» Supplied material
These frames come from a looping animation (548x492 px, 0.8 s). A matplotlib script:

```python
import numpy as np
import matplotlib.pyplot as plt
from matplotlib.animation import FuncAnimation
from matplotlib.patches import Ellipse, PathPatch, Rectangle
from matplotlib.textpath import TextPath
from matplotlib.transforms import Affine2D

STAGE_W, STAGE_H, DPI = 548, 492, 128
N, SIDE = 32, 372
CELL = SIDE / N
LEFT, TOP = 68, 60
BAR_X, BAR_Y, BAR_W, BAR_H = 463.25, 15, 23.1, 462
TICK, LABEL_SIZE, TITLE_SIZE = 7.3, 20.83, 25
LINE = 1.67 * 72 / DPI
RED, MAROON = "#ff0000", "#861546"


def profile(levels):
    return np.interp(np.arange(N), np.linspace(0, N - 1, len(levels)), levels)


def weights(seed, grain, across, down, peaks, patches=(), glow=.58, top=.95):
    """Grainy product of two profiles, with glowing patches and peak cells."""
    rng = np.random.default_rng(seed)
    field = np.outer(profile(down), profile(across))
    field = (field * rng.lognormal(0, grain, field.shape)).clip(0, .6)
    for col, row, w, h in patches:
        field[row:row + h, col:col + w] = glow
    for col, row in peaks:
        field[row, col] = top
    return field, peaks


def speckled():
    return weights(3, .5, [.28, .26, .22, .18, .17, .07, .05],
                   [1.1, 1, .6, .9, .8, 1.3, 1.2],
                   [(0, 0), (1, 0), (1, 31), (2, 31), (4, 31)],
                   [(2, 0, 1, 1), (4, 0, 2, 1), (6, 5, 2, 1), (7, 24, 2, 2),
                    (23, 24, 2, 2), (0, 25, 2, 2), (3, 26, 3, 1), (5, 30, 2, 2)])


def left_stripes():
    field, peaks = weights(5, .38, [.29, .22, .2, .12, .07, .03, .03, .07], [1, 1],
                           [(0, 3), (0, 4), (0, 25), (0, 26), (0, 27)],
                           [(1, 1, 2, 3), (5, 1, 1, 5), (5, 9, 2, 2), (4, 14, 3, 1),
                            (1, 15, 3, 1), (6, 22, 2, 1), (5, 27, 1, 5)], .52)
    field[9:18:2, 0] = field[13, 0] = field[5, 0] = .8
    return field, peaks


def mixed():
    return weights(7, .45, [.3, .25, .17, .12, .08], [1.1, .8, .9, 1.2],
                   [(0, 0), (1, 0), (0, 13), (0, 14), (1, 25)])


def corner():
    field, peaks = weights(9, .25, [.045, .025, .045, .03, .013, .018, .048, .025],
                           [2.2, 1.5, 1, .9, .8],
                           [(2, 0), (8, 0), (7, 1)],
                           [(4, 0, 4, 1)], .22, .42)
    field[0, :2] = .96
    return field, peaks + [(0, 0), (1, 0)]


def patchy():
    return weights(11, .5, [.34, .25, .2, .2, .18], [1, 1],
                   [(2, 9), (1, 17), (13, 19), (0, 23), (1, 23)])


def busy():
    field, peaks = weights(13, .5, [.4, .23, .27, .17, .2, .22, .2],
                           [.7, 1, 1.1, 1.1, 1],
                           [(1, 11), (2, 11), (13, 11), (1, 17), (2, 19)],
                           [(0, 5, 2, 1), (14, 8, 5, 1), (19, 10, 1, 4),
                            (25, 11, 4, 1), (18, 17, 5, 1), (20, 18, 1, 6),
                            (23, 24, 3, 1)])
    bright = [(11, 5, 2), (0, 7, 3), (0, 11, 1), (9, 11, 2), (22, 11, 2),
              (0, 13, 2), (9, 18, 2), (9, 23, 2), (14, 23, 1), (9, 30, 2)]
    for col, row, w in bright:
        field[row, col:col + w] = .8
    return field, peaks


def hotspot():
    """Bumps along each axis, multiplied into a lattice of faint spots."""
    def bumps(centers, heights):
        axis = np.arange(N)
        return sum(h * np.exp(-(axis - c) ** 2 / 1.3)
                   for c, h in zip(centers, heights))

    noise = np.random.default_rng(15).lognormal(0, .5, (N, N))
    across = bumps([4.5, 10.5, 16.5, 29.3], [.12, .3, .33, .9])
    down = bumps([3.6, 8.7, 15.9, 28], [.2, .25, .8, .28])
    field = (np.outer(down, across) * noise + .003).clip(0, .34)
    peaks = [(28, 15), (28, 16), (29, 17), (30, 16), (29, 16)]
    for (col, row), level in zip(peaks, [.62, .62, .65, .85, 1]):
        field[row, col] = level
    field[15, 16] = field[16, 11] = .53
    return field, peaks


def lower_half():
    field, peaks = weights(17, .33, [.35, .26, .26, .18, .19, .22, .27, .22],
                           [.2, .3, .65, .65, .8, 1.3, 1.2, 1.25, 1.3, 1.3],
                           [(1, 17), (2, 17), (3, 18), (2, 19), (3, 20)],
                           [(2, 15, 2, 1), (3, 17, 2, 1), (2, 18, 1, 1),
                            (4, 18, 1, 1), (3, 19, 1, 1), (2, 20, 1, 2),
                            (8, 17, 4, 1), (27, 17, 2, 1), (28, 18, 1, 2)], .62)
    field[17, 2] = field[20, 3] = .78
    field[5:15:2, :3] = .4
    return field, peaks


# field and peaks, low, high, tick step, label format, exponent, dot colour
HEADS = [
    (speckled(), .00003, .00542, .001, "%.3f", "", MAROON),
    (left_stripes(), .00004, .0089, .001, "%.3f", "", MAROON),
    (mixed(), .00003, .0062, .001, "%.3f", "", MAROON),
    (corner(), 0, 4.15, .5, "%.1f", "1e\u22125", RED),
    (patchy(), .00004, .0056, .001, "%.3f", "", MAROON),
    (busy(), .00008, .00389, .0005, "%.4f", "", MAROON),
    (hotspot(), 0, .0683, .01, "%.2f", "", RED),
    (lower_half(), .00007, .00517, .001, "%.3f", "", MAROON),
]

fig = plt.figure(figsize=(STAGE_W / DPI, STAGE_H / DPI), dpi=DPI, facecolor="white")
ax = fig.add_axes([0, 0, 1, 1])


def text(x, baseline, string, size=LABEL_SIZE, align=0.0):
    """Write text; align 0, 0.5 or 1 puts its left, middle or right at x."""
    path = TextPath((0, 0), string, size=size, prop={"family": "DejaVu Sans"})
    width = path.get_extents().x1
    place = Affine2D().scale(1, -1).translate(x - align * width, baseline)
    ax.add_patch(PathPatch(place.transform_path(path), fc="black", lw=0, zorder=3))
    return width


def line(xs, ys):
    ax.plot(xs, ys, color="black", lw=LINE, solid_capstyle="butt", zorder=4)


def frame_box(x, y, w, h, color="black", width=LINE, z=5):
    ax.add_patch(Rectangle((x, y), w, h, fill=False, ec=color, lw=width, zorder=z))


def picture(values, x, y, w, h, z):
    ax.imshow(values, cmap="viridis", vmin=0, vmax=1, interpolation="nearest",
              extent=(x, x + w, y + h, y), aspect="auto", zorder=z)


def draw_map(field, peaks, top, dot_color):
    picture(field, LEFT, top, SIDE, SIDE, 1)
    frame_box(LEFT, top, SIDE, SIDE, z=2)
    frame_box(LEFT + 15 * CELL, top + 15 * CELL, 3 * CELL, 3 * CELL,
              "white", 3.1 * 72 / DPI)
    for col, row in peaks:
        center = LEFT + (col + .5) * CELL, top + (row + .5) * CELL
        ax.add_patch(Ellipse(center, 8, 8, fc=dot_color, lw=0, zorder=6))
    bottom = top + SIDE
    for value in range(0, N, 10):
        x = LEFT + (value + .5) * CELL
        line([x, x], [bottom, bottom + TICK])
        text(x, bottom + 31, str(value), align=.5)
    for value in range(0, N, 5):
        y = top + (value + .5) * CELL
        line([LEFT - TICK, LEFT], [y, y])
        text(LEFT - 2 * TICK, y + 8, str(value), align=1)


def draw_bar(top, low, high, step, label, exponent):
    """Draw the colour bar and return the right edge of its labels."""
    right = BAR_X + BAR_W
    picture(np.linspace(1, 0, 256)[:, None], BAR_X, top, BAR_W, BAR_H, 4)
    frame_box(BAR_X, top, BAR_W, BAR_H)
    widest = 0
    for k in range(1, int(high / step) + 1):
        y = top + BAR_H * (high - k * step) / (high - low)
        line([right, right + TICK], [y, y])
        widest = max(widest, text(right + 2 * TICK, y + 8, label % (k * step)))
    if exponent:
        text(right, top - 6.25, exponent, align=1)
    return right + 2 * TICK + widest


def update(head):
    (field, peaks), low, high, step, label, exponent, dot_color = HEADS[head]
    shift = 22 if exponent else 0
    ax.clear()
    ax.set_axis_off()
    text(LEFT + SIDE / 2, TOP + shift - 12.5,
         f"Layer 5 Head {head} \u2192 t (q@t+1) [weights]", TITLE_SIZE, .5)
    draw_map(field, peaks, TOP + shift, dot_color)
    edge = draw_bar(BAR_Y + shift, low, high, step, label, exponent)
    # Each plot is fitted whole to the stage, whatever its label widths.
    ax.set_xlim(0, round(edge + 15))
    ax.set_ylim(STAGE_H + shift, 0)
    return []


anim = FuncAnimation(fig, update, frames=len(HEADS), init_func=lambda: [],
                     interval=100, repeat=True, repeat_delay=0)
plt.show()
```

» Exercise goal
Nothing but a number, please: how many lines of the listing hold the word "matplotlib"?

» Solution to the exercise
6